Kobo Mini 5in compact e-reader review
Pocket-friendly alternative to the mass-market paperback
A small read
Fortunately, most of these are available directly from Kobo, which has no shortage of free e-books on offer, accessed on the device as well as the separate desktop library and device manager, which you’ll need to initialise the device after connecting it - it has a micro USB port. In this day and age, you really shouldn't be forced to connect a device to a computer before it will work - especially a gadget with wireless internet connectivity on board. Kobo loses points for that.
Small, but not skinny
Back the screen, though, and it suffers from the same level of insensitivity as other e-readers’ touch panels: there’s a lag between a touch and the UI being updated to reflect it. It’s not good for fast text-typists, but it’s not very much worse than other touch e-readers I’ve tried. Other than the power slider on top, there are no physical buttons on the Mini.
Tapping to turn pages isn’t so bad, though - it’s really only a pain when you’re keying in text for searches and Wi-Fi passwords, and adjusting settings controls.
Adjust the page's appearance to your heart's content

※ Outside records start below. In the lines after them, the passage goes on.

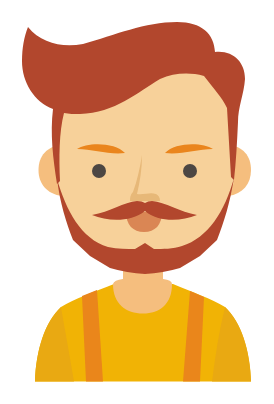
<!DOCTYPE html>
<html lang="en">
<head>
<meta charset="utf-8">
<title>Bearded man avatar</title>
<style>
:root {
  --paper: #ffffff;
  --hair: #b2472d;
  --skin: #f7d19a;
  --skin-shade: #f5be7e;
  --nose: #e7b878;
  --brow: #ea851d;
  --eye: #4d4743;
  --lip: #da8654;
  --shirt: #f1b305;
  --sleeve: #e9a912;
  --strap: #ea861b;
}
html, body { margin: 0; background: var(--paper); }
body { width: 274px; height: 404px; overflow: hidden; }
svg { display: block; }
.hair { fill: var(--hair); }
.skin { fill: var(--skin); }
.skin-shade { fill: var(--skin-shade); }
.nose { fill: var(--nose); }
.brow { fill: var(--brow); }
.eye { fill: var(--eye); }
.lip { fill: var(--lip); }
.shirt { fill: var(--shirt); }
.sleeve { fill: var(--sleeve); }
.strap { fill: var(--strap); }
</style>
</head>
<body>
<svg width="274" height="404" viewBox="0 0 274 404" role="img" aria-label="Bearded man with swept red hair, yellow shirt and orange suspenders">
  <g id="body">
    <path class="shirt" d="M35 381.500C36 350 45 322 61 307C74 299 96 291 114 284H173C190 291 212 299 225 307C241 322 250 350 251 381.500Z"/>
    <path class="sleeve" d="M35 381.500C36 350 45 322 61 307C65 331 70 357 74 381.500Z"/>
    <path class="sleeve" d="M251 381.500C250 350 241 322 225 307C219 331 215 357 212 381.500Z"/>
    <path class="strap" d="M82 296L97 290L103 381.500H86Z"/>
    <path class="strap" d="M204 297L190 291L183 381.500H200Z"/>
    <path class="skin-shade" d="M123 262H163V279Q172 280 172 284C172 304 160 313.500 143 313.500C126 313.500 113 304 113 284Q114 280 123 279Z"/>
  </g>
  <g id="ears" class="skin-shade">
    <path d="M62 145C47 146 38.500 156 38.500 170C38.500 184 47 194 62 196Z"/>
    <path d="M228 145C243 146 251 156 251 170C251 184 243 194 228 196Z"/>
  </g>
  <path id="face" class="skin" d="M56 100L130 70H205L236 105L234 180C228 222 195 262 145 262C95 262 62 222 57 180Z"/>
  <g id="hair" class="hair">
    <path d="M28 27C41 43 62 48 83 44C115 35 145 22 177 22C202 22 214 34 215 52C233 50 245 62 245 79C244 94 238 107 238 122C237 143 236 162 234 180L231 177L227 108C222 97 213 88 204 76C189 72 174 73 160 79C138 92 115 113 80 114C74 114 69 114 64 113C59 132 59 158 60 181L57 184C53 158 50 134 53 109C34 102 22 82 22 61C22 48 24 37 28 27Z"/>
    <path d="M57 179C66 210 81 239 108 247C118 249 127 249 135 249L145 243L154 249C163 249 173 249 182 246C208 238 225 211 234 178C230 203 224 222 217 240L200 256L180 268Q163 273 145 274Q127 273 110 268L90 256L73 240C66 222 60 203 57 179Z"/>
  </g>
  <g id="brows" class="brow">
    <path d="M77 149C87 142 115 142 125 153C109 155 93 149 77 149Z"/>
    <path d="M213 149C203 142 175 142 165 153C181 155 197 149 213 149Z"/>
  </g>
  <g id="eyes" class="eye">
    <circle cx="99" cy="171" r="7"/>
    <circle cx="190" cy="171" r="7"/>
  </g>
  <path id="nose" class="nose" d="M142 155C142 169 140 181 137 194C144 195 150 192 156 194Q160 196 160 201H130C130 196 131 194 133 192C137 181 140 168 142 155Z"/>
  <path id="mouth" class="lip" d="M126 212H162C162 225 155 232 144 232C133 232 126 225 126 212Z"/>
  <path id="moustache" class="hair" d="M92 215C110 212 124 202 137 201Q142 201 145 203Q148 201 152 201C165 202 180 212 197 215C180 222 158 222 145 211C131 222 109 222 92 215Z"/>
</svg>
</body>
</html>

Quite apart from being physically small, the Mini is cheap too, just £60. That gets you 2GB of storage, though only 1GB is available for book storage. There’s no memory card slot, but you can still get a fair few books on it, not just ePubs but also PDFs, images, and CBZ and CBR files. That said comics aren’t much of a pleasure to read on a screen this size when, though there’s a zoom, panning around the page is such a slow process. And they’ll be in monochrome of course.
A small size means less of a battery too. Kobo separately claims a month's or two weeks' usage when the Mini's Wi-Fi pick-up is disabled. I'd suggest the latter, especially if you get the device to refresh the page on every turn, as I did. Still, it's way better than a tablet will give you, and a reasonable trade-off for the size of the device.
One final point: like other Kobo e-readers, the Mini includes and optional font intended to make life easier for dyslexia sufferers, OpenDyslexic to be precise. It looks odd for the rest of us, but it's said to help prevent the textual flipping and swapping dyslexic folk experience. Nice touch.
The Kobo Mini’s strength is not its low price - the basic, touchless Kindle is only £9 more and has a larger display - but its size. It’s perhaps a niche product: one for folk who want an easily pocketable e-reader they can keep with them at all times, though they’ll probably use a phone instead. But it’s particularly apt for kids and if you want the e-reader you take to the beach to be a little more discreet. ®
More E-Reader Reviews
|Barnes & Noble
Nook Simple Touch
Galaxy Note 2
Sponsored: Global DDoS threat landscape report